**Instructions to follow:** Scan the data. Collect each line that contains the word "hidden".
--- START ---
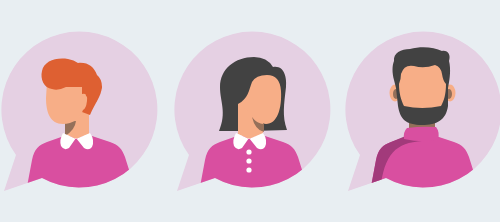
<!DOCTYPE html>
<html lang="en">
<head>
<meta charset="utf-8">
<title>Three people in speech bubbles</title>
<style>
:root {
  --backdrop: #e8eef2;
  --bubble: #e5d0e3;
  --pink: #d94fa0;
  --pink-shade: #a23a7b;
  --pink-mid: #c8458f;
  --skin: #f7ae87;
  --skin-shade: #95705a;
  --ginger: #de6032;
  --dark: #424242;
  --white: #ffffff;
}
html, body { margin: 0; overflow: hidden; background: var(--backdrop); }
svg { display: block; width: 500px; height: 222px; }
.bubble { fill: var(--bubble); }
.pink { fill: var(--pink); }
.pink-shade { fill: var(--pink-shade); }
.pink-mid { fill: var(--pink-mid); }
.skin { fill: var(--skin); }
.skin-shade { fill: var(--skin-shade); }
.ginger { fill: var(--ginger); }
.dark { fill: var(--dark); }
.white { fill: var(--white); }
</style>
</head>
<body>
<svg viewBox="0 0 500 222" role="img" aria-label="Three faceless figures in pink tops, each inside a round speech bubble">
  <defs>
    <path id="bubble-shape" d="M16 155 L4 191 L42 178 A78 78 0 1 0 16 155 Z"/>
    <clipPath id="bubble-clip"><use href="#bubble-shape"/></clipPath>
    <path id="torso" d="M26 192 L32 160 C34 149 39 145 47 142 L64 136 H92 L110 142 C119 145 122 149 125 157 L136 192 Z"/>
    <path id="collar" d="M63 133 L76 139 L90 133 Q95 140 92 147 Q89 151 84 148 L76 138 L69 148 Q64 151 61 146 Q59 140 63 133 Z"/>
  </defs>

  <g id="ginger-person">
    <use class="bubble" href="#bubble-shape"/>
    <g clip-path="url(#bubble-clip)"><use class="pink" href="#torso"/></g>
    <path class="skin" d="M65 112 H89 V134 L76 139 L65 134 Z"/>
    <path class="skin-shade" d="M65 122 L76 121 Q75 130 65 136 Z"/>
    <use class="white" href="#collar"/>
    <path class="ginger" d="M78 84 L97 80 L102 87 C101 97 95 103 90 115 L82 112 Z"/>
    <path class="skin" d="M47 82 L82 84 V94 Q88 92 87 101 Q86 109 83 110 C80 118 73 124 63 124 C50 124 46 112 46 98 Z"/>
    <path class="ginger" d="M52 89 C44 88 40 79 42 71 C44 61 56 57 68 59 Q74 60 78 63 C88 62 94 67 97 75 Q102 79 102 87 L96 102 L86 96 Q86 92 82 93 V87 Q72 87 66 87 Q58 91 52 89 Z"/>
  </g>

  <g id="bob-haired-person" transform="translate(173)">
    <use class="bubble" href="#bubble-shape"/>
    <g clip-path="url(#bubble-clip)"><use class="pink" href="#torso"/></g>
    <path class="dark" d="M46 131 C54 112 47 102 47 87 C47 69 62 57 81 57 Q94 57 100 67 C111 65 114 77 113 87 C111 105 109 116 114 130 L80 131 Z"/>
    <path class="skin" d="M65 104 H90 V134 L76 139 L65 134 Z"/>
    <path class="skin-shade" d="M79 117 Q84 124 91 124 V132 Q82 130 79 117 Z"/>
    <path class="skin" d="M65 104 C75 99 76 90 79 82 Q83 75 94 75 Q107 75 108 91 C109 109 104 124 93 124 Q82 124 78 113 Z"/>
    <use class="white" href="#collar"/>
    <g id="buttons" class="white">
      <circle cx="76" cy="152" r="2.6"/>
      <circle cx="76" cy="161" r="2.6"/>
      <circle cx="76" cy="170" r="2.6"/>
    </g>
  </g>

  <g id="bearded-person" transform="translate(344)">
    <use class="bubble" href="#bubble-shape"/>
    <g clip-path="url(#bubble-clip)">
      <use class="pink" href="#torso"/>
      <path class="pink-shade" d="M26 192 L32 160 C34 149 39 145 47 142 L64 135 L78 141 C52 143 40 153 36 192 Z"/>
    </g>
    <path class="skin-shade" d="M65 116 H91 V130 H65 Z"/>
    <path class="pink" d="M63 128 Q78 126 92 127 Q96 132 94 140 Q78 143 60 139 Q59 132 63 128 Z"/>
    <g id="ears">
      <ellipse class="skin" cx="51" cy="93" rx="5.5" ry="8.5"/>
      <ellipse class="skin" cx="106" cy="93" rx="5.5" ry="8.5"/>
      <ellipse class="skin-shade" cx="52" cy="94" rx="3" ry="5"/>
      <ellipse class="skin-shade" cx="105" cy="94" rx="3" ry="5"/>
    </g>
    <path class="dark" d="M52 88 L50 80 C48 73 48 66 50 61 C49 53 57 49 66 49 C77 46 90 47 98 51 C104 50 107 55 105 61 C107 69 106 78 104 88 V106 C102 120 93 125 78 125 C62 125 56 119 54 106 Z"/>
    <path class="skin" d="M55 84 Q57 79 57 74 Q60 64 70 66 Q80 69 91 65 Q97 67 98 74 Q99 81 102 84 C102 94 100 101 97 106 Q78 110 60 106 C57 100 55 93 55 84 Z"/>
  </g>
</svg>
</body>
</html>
--- END ---
--- START ---
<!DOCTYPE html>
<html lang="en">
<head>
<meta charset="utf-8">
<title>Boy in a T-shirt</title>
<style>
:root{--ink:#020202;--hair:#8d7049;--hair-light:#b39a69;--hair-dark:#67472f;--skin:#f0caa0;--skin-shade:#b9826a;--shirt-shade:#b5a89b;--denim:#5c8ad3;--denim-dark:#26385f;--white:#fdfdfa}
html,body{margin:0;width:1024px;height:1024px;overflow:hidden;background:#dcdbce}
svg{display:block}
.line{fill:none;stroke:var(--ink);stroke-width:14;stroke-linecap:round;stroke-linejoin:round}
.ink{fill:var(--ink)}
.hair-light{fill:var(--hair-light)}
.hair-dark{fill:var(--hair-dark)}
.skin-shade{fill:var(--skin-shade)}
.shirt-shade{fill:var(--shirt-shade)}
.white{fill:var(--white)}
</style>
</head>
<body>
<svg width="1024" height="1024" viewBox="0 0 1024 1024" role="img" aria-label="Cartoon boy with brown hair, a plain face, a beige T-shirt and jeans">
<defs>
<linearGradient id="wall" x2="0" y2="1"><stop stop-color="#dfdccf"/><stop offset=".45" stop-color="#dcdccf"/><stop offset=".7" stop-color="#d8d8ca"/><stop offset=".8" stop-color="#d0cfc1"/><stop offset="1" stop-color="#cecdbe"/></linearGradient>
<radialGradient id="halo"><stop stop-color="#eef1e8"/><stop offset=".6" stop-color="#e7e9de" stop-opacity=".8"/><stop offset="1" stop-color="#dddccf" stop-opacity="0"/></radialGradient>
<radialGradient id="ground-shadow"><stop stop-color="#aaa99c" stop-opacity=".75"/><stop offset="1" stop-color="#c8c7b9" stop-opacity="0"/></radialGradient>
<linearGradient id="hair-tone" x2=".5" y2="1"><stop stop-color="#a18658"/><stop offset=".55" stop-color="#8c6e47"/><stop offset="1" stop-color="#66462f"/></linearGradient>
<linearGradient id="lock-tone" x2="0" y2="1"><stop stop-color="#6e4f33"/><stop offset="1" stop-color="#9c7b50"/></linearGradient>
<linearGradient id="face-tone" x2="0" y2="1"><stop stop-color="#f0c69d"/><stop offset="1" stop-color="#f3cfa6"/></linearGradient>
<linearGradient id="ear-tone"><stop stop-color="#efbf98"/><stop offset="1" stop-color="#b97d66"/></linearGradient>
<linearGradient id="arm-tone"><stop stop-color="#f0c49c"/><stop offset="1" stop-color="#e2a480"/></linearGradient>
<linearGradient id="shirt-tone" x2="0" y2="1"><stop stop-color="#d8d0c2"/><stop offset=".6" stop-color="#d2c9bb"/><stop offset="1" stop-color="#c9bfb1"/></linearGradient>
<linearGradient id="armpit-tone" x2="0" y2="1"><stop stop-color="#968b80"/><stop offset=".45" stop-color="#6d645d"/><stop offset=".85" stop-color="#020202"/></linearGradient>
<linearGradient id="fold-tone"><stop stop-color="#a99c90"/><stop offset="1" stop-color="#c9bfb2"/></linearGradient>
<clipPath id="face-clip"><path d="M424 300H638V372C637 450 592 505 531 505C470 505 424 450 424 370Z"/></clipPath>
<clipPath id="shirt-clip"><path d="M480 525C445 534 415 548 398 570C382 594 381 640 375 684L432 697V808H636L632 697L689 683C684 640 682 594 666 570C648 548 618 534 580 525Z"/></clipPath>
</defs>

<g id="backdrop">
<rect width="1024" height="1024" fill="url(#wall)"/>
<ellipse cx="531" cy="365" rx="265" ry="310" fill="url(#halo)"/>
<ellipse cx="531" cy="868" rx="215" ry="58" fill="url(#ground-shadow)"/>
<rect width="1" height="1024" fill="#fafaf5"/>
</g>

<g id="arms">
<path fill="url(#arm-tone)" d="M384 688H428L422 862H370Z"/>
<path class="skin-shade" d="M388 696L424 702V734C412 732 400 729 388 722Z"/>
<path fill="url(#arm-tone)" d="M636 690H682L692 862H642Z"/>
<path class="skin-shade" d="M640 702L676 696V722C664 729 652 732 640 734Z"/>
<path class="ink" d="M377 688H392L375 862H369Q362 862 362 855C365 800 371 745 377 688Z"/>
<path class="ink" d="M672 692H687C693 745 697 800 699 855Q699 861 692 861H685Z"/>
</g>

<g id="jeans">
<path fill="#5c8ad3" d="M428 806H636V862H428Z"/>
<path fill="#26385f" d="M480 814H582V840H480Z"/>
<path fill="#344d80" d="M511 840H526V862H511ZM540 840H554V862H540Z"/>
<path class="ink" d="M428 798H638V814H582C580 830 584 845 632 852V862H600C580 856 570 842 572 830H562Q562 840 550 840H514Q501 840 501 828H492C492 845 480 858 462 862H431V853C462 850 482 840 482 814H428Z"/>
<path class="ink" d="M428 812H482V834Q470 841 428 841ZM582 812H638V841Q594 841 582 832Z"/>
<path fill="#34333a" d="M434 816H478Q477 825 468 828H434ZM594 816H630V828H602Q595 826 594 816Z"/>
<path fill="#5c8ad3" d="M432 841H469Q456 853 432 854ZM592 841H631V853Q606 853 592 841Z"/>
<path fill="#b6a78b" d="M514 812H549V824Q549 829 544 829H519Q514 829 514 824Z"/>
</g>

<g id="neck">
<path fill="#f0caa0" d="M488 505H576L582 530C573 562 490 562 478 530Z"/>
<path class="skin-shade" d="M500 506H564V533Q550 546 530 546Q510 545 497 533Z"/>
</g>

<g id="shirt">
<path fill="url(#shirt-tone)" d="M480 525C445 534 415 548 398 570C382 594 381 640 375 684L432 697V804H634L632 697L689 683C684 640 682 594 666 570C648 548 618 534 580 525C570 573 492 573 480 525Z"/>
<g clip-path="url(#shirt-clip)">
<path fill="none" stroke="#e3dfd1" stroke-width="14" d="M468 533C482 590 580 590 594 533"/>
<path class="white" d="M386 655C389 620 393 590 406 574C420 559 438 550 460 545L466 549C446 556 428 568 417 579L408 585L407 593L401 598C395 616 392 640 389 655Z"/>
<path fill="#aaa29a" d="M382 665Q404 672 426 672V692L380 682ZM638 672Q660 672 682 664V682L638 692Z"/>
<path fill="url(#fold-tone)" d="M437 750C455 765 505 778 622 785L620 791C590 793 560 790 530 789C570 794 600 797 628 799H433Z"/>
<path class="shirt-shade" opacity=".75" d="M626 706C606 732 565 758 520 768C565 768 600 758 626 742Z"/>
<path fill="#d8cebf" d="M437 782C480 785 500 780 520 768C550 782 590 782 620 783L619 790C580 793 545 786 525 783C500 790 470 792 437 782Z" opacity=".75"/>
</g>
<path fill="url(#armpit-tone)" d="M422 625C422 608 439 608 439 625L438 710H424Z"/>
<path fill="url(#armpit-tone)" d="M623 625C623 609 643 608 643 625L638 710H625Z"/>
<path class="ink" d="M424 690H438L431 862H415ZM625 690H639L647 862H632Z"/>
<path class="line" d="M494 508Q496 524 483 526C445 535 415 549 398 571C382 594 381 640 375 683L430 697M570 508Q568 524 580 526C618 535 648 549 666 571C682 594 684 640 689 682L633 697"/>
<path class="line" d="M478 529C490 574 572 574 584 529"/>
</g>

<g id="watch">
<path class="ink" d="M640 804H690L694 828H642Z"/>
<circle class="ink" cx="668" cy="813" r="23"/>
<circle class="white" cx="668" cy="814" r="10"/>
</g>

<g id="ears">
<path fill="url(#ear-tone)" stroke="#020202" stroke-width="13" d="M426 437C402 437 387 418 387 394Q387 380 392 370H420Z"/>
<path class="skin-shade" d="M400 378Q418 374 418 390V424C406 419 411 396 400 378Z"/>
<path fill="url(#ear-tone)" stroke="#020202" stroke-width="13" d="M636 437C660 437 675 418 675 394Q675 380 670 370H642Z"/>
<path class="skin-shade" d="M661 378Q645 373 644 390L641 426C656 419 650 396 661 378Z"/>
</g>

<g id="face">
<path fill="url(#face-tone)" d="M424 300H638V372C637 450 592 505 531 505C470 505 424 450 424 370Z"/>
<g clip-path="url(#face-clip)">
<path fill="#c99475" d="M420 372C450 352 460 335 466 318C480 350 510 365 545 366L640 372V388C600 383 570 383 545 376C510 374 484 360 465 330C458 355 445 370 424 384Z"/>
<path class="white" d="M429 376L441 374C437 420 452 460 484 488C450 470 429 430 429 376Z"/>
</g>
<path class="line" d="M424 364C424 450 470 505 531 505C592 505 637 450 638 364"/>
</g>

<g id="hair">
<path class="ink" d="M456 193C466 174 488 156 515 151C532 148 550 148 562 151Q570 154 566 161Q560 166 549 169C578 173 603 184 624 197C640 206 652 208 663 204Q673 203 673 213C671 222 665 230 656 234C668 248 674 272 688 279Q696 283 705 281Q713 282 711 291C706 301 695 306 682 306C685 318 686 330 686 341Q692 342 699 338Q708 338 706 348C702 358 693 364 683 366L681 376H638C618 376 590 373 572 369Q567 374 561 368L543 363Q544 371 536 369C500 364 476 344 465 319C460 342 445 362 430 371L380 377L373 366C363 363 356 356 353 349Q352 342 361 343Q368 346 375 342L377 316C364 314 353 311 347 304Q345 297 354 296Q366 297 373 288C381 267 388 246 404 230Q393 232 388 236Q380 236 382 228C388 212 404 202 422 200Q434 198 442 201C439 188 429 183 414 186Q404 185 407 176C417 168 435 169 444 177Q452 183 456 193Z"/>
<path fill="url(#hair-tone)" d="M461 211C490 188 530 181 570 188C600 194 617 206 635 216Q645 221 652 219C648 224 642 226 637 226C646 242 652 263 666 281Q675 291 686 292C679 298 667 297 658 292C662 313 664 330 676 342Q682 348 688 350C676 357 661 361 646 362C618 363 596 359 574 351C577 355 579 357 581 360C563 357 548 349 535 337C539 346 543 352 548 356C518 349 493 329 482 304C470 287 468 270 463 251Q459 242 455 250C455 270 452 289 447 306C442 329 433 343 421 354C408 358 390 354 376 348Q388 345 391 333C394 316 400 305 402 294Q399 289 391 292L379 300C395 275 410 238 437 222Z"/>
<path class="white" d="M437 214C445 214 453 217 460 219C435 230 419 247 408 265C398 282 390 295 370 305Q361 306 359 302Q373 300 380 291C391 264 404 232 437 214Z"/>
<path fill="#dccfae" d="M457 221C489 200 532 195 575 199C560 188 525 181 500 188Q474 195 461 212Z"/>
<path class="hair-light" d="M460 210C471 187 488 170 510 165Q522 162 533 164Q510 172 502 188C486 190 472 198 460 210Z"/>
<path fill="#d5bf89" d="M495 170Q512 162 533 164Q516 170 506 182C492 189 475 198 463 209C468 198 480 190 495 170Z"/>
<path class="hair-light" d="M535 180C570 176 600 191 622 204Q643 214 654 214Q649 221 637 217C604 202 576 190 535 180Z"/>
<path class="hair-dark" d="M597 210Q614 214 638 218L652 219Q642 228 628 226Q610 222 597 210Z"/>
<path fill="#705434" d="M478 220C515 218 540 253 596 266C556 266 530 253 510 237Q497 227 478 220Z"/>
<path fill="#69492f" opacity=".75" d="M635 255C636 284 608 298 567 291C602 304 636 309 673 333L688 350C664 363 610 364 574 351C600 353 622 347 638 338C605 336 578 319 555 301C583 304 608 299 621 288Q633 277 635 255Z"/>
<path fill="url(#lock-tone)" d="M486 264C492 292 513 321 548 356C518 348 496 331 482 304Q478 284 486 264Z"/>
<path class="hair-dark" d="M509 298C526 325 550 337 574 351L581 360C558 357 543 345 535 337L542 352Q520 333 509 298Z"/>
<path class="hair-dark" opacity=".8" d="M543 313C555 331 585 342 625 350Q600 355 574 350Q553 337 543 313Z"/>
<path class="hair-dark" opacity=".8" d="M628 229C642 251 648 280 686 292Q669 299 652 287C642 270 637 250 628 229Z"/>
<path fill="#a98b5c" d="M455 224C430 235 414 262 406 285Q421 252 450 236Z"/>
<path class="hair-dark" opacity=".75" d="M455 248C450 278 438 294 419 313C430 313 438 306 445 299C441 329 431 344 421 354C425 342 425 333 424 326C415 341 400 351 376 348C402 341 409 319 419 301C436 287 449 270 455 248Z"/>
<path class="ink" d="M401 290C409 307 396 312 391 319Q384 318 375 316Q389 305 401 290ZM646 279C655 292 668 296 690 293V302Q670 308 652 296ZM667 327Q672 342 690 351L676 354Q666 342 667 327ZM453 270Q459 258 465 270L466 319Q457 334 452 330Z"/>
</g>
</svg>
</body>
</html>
--- END ---
**Result of this task:**
html, body { margin: 0; overflow: hidden; background: var(--backdrop); }
html,body{margin:0;width:1024px;height:1024px;overflow:hidden;background:#dcdbce}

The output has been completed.